“Is this the real life? Is this just fantasy?” Was a question once posited by one of, if not the, most magnificent bands to walk this earth. Pop rock marvels Bastette continue to ponder the notion on their new EP, Exposed, through the lens of 2021 and their own personal experiences. As we hit a period of rock history where so many bands sound the same (yep, we’re at that point of the cycle), this five-piece are breathing life into the modern scene by taking a different approach.
While the band bathe themselves in a pop gloss, they’re still firmly in the rock camp. There’s hints of both early Halestorm and The Pretty Reckless with bright, shiny guitar tones throughout the five tracks. However, there’s still plenty of bombast on the first two tracks in “Stand Back” and “Talk About It” to draw you in before they start the calculated (but very much welcome) risks further down the EP. Indeed, they’re both the hardest rocking numbers in different ways with the former relying less on pop sensibilities in favour of dark and moody soundscapes whilst the latter opts for the straightforward gritty rocker with hints of grunge’s friendlier moments.
“Rollercoaster” steers us straight into ballad territory and brings the action down a couple of gears. However, it comes at the perfect point in the EP. It’s by far the poppiest moment of the tracks but expertly avoids falling into the trappings of slush. Instead, Caroline Kenyon’s vocals push it more into an operatic number backed by a melody perfectly representative of its name.
Meanwhile, mid-point “Sick & Twisted” acts as the perfect spine for the EP. As one of the singles in the run-up to the full release, it shows the full range of Bastette’s dynamism with cynical yet relatable lyrics and a hint of spite from swallowing the red pill. Whilst the guitars are more understated than in other tracks, they still pulse and sizzle with power whilst hints of Laura Branigan’s 80s heyday sit nicely with them to create an offbeat yet ensnaring song and the most representative of who and what Bastette are.
As an incredibly tight band without a weak track to be found on the EP, there’s a sense of catharsis running through the lyrics whilst offering a hand of support for those who may have been similarly burned. Like the greats who led the way, there’s authenticity from start to finish in both the music and lyrics as the band pull down false idols and ask hard but necessary questions. Exposed does exactly what it says on the tin. After one listen of this, there’s no doubting Bastette are sure of themselves without arrogance.

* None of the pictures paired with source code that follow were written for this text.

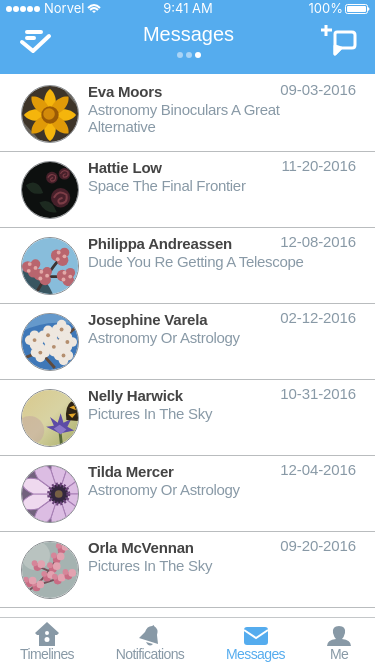
<!DOCTYPE html>
<html lang="en">
<head>
<meta charset="utf-8">
<title>Messages</title>
<style>
:root {
  --blue: #55acee;
  --slate: #8899a6;
  --ink: #444444;
  --rule: #b9bcbe;
  --white: #ffffff;
}
* { box-sizing: border-box; margin: 0; padding: 0; }
html, body { width: 375px; height: 667px; overflow: hidden; }
body { background: var(--white); font-family: "Liberation Sans", Arial, sans-serif; }
a { color: inherit; text-decoration: none; }
svg { display: block; flex: none; }
.screen { width: 375px; height: 667px; display: flex; flex-direction: column; }

.header { height: 74px; background: var(--blue); color: var(--white); }
.status { height: 17px; padding: 0 5px 0 6px; display: grid; grid-template-columns: 1fr auto 1fr; align-items: center; font: 13px/17px Inter, Roboto, sans-serif; }
.carrier, .power { display: flex; align-items: center; }
.carrier { gap: 3px; }
.power { justify-content: flex-end; gap: 2px; }
.titlebar { height: 57px; padding: 0 17px 0 19px; display: grid; grid-template-columns: 38px 1fr 38px; }
.compose { margin-top: 6px; }
.tasks { margin-top: 10px; }
.heading { padding-top: 6px; text-align: center; }
.heading h1 { font-size: 20px; font-weight: 400; line-height: 23px; }
.pager { display: flex; justify-content: center; gap: 3px; margin-top: 6px; }
.pager i { width: 6px; height: 6px; border-radius: 50%; background: #a9d4f6; }
.pager .current { background: var(--white); }

.list { flex: 1; padding-top: 2px; list-style: none; }
.row { height: 76px; padding: 0 19px 0 21px; display: flex; align-items: flex-start; gap: 9px; border-bottom: 1px solid var(--rule); }
.avatar { margin-top: 9px; border-radius: 50%; border: 1px solid #8b8f93; }
.entry { flex: 1; padding-top: 6px; display: grid; grid-template-columns: 1fr auto; font-size: 15px; color: var(--slate); }
.entry h2 { padding-top: 1px; font-size: 15px; line-height: 18px; letter-spacing: -0.2px; color: var(--ink); white-space: nowrap; }
.entry time { line-height: 16px; letter-spacing: -0.1px; }
.entry p { grid-column: 1 / -1; max-width: 226px; line-height: 17px; letter-spacing: -0.3px; }

.tabs { height: 50px; padding: 4px 0 0 20px; display: flex; gap: 41px; border-top: 1px solid #c4c7c9; color: var(--slate); font-size: 14px; letter-spacing: -0.6px; line-height: 16px; }
.tab { display: flex; flex-direction: column; align-items: center; white-space: nowrap; }
.tab svg { width: 26px; height: 24px; fill: currentColor; }
.timelines { width: 54px; }
.notifications { width: 70px; }
.inbox { width: 59px; }
.profile { width: 26px; }
.active { color: var(--blue); }
</style>
</head>
<body>
<main class="screen">
  <header class="header">
    <div class="status">
      <div class="carrier">
        <svg width="35" height="6" fill="#fff"><circle cx="3" cy="3" r="3"/><circle cx="10" cy="3" r="3"/><circle cx="17" cy="3" r="3"/><circle cx="24" cy="3" r="3"/><circle cx="31" cy="3" r="3"/></svg>
        <span>Norvel</span>
        <svg width="14" height="10" fill="none" stroke="#fff" stroke-width="2"><path d="M1 4Q7 -2 13 4M3 6Q7 2 11 6"/><path d="M5 7Q7 6 9 7L7 9Z" fill="#fff" stroke="none"/></svg>
      </div>
      <span>9:41 AM</span>
      <div class="power">
        <span>100%</span>
        <svg width="25" height="10" fill="#fff"><rect x="0.5" y="0.5" width="22" height="9" rx="2" fill="none" stroke="#fff"/><rect x="2" y="2" width="19" height="6" rx="1"/><path d="M23 3Q26 5 23 7Z"/></svg>
      </div>
    </div>
    <div class="titlebar">
      <a class="tasks" href="#" aria-label="Mark as read">
        <svg width="34" height="30" fill="none" stroke="#fff" stroke-width="4" stroke-linecap="round" stroke-linejoin="round"><path d="M8 5H22M8 11H15"/><path d="M3 15L14 24L30 9"/></svg>
      </a>
      <div class="heading">
        <h1>Messages</h1>
        <div class="pager"><i></i><i></i><i class="current"></i></div>
      </div>
      <a class="compose" href="#" aria-label="New message">
        <svg width="38" height="34" fill="none" stroke="#fff" stroke-width="3" stroke-linejoin="round"><path d="M6 2V13M1 7H12"/><path d="M17 9H32Q35 9 35 12V22Q35 25 32 25H21L15 31V11Q15 9 17 9Z"/><path d="M15 23V31L21 25Z" fill="#fff"/></svg>
      </a>
    </div>
  </header>

  <ul class="list">
    <li class="row">
      <svg class="avatar" width="58" height="58" viewBox="0 0 58 58" role="img" aria-label="Photo of a yellow flower on a dark background">
        <defs><path id="petal" d="M0 0C-9 -8 -7 -22 0 -27C7 -22 9 -8 0 0Z"/></defs>
        <rect width="58" height="58" fill="#3d3429"/>
        <path d="M0 36L20 58H0ZM40 0H58V22Z" fill="#6b6760"/>
        <g transform="translate(29 30)" fill="#f5b50c">
          <use href="#petal"/><use href="#petal" transform="rotate(90)"/><use href="#petal" transform="rotate(180)"/><use href="#petal" transform="rotate(270)"/>
          <g fill="#e09a08"><use href="#petal" transform="rotate(45)"/><use href="#petal" transform="rotate(135)"/><use href="#petal" transform="rotate(225)"/><use href="#petal" transform="rotate(315)"/></g>
          <circle r="9" fill="#9a5a05"/><circle cx="-1" cy="-1" r="6" fill="#d38a0a"/>
        </g>
      </svg>
      <div class="entry"><h2>Eva Moors</h2><time>09-03-2016</time><p>Astronomy Binoculars A Great Alternative</p></div>
    </li>
    <li class="row">
      <svg class="avatar" width="58" height="58" viewBox="0 0 58 58" role="img" aria-label="Photo of dark red roses in shadow">
        <rect width="58" height="58" fill="#0d100f"/>
        <path d="M4 24Q16 16 22 32Q10 36 4 24ZM18 42Q30 36 36 52Q24 54 18 42Z" fill="#1d2a20"/>
        <g id="rose"><circle cx="40" cy="37" r="10" fill="#47202a"/><path d="M33 37Q38 28 46 34Q48 43 39 43Q35 39 42 37" fill="none" stroke="#7c3d46" stroke-width="2"/></g>
        <use href="#rose" transform="translate(7 -6) scale(.6)"/>
        <use href="#rose" transform="translate(20 -10) scale(.6)"/>
      </svg>
      <div class="entry"><h2>Hattie Low</h2><time>11-20-2016</time><p>Space The Final Frontier</p></div>
    </li>
    <li class="row">
      <svg class="avatar" width="58" height="58" viewBox="0 0 58 58" role="img" aria-label="Photo of pink blossom clusters against a blue sky">
        <rect width="58" height="58" fill="#88bddb"/>
        <path d="M0 34Q18 28 32 58H0Z" fill="#385560"/>
        <path d="M14 58Q24 40 40 20M22 46L10 34M28 40L46 40" fill="none" stroke="#3c3432" stroke-width="3"/>
        <g id="cluster"><g fill="#b9656e"><circle cx="36" cy="18" r="6"/><circle cx="44" cy="15" r="5"/><circle cx="42" cy="23" r="6"/></g><g fill="#e3a9a7"><circle cx="38" cy="15" r="2"/><circle cx="44" cy="19" r="2"/><circle cx="37" cy="22" r="2"/></g></g>
        <use href="#cluster" x="6" y="21"/><use href="#cluster" x="-18" y="20"/><use href="#cluster" x="-30" y="12"/>
      </svg>
      <div class="entry"><h2>Philippa Andreassen</h2><time>12-08-2016</time><p>Dude You Re Getting A Telescope</p></div>
    </li>
    <li class="row">
      <svg class="avatar" width="58" height="58" viewBox="0 0 58 58" role="img" aria-label="Photo of white blossoms on a branch under a blue sky">
        <rect width="58" height="58" fill="#3f78b8"/>
        <path d="M0 0H58V12Q28 4 0 18Z" fill="#6599cb"/>
        <path d="M0 46Q28 38 58 12M20 40L34 56" fill="none" stroke="#604b3d" stroke-width="3"/>
        <defs><g id="blossom"><g fill="#eee7df"><circle cy="-5" r="5"/><circle cx="5" r="5"/><circle cy="5" r="5"/><circle cx="-5" r="5"/></g><circle r="2" fill="#b48e6e"/></g></defs>
        <use href="#blossom" x="13" y="27"/><use href="#blossom" x="27" y="22"/><use href="#blossom" x="41" y="16"/><use href="#blossom" x="33" y="34"/><use href="#blossom" x="47" y="29"/><use href="#blossom" x="19" y="40"/><use href="#blossom" x="43" y="43"/>
      </svg>
      <div class="entry"><h2>Josephine Varela</h2><time>02-12-2016</time><p>Astronomy Or Astrology</p></div>
    </li>
    <li class="row">
      <svg class="avatar" width="58" height="58" viewBox="0 0 58 58" role="img" aria-label="Photo of a butterfly on a purple flower">
        <defs><linearGradient id="meadow" x2="1" y2="1"><stop stop-color="#d9c98d"/><stop offset=".5" stop-color="#d8d3a3"/><stop offset="1" stop-color="#a7ad68"/></linearGradient></defs>
        <rect width="58" height="58" fill="url(#meadow)"/>
        <circle cx="8" cy="42" r="15" fill="#c4a5a0" opacity=".5"/>
        <path d="M39 40L41 58" stroke="#56683a" stroke-width="3"/>
        <path d="M39 45L25 38L33 37L29 28L37 34L40 24L43 34L51 30L47 38L54 42Z" fill="#5d4ca6"/>
        <path d="M33 40L39 36L46 41L40 46Z" fill="#8b77c9"/>
        <path d="M46 31Q44 17 51 12L58 15V32Z" fill="#2f2415"/>
        <path d="M49 18L54 16L56 21ZM48 25L56 24L52 29Z" fill="#e3a62a"/>
      </svg>
      <div class="entry"><h2>Nelly Harwick</h2><time>10-31-2016</time><p>Pictures In The Sky</p></div>
    </li>
    <li class="row">
      <svg class="avatar" width="58" height="58" viewBox="0 0 58 58" role="img" aria-label="Photo of a pale violet daisy close up">
        <defs><path id="ray" d="M0 0L-8 -25Q-7 -38 0 -40Q7 -38 8 -25Z"/></defs>
        <rect width="58" height="58" fill="#72627d"/>
        <g transform="translate(38 29)" stroke="#a77fb5" fill="#dcbde3">
          <use href="#ray"/><use href="#ray" transform="rotate(36)"/><use href="#ray" transform="rotate(72)"/><use href="#ray" transform="rotate(108)"/><use href="#ray" transform="rotate(144)"/><use href="#ray" transform="rotate(180)"/><use href="#ray" transform="rotate(216)"/><use href="#ray" transform="rotate(252)" fill="#efd9ef"/><use href="#ray" transform="rotate(288)" fill="#efd9ef"/><use href="#ray" transform="rotate(324)"/>
          <circle r="10" fill="#33263f" stroke="#6a437a" stroke-width="4" stroke-dasharray="2 2"/><circle r="4" fill="#776044" stroke="none"/>
        </g>
      </svg>
      <div class="entry"><h2>Tilda Mercer</h2><time>12-04-2016</time><p>Astronomy Or Astrology</p></div>
    </li>
    <li class="row">
      <svg class="avatar" width="58" height="58" viewBox="0 0 58 58" role="img" aria-label="Photo of pink blossom branches on a grey background">
        <rect width="58" height="58" fill="#a5b3b1"/>
        <circle cx="14" cy="14" r="15" fill="#b9c3c0"/>
        <path d="M4 52Q28 38 42 4M18 44L56 32M30 31L14 24" fill="none" stroke="#75505a" stroke-width="2"/>
        <defs><g id="bud"><circle r="4" fill="#c96c84"/><circle cx="4" cy="-3" r="4" fill="#e2a2b0"/><circle cx="-3" cy="-4" r="3" fill="#d68599"/></g></defs>
        <use href="#bud" x="41" y="8"/><use href="#bud" x="36" y="18"/><use href="#bud" x="32" y="28"/><use href="#bud" x="26" y="37"/><use href="#bud" x="15" y="47"/><use href="#bud" x="16" y="26"/><use href="#bud" x="37" y="40"/><use href="#bud" x="48" y="35"/><use href="#bud" x="7" y="43"/>
      </svg>
      <div class="entry"><h2>Orla McVennan</h2><time>09-20-2016</time><p>Pictures In The Sky</p></div>
    </li>
  </ul>

  <nav class="tabs">
    <a class="tab timelines" href="#">
      <svg viewBox="0 0 26 24"><path fill-rule="evenodd" d="M13 0L25 11L23 13H21V24H5V13H3L1 11ZM13 9A2 2 0 0 0 13 13A2 2 0 0 0 13 9ZM13 15A2 2 0 0 0 13 20A2 2 0 0 0 13 15Z"/></svg>
      <span>Timelines</span>
    </a>
    <a class="tab notifications" href="#">
      <svg viewBox="0 0 26 24"><path d="M17 4Q22 7 20 13L21 22L2 16L8 10Q10 4 15 4L17 3Z"/><path d="M9 20L16 22Q12 26 9 20Z"/></svg>
      <span>Notifications</span>
    </a>
    <a class="tab inbox active" href="#" aria-current="page">
      <svg viewBox="0 0 26 24"><rect x="1" y="5" width="24" height="18" rx="3"/><path d="M1 8L13 16L25 8" fill="none" stroke="#fff" stroke-width="2"/></svg>
      <span>Messages</span>
    </a>
    <a class="tab profile" href="#">
      <svg viewBox="0 0 26 24"><path d="M13 4Q20 4 19 11Q18 15 16 17Q25 18 25 24H1Q1 18 10 17Q8 15 7 11Q6 4 13 4Z"/></svg>
      <span>Me</span>
    </a>
  </nav>
</main>
</body>
</html>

Instead, they use it to ensure they don’t get pigeon-holed too deeply into one sub-genre and manage to do so with a deft hand to avoid the trappings of doing too much.
Exposed is out on September 17th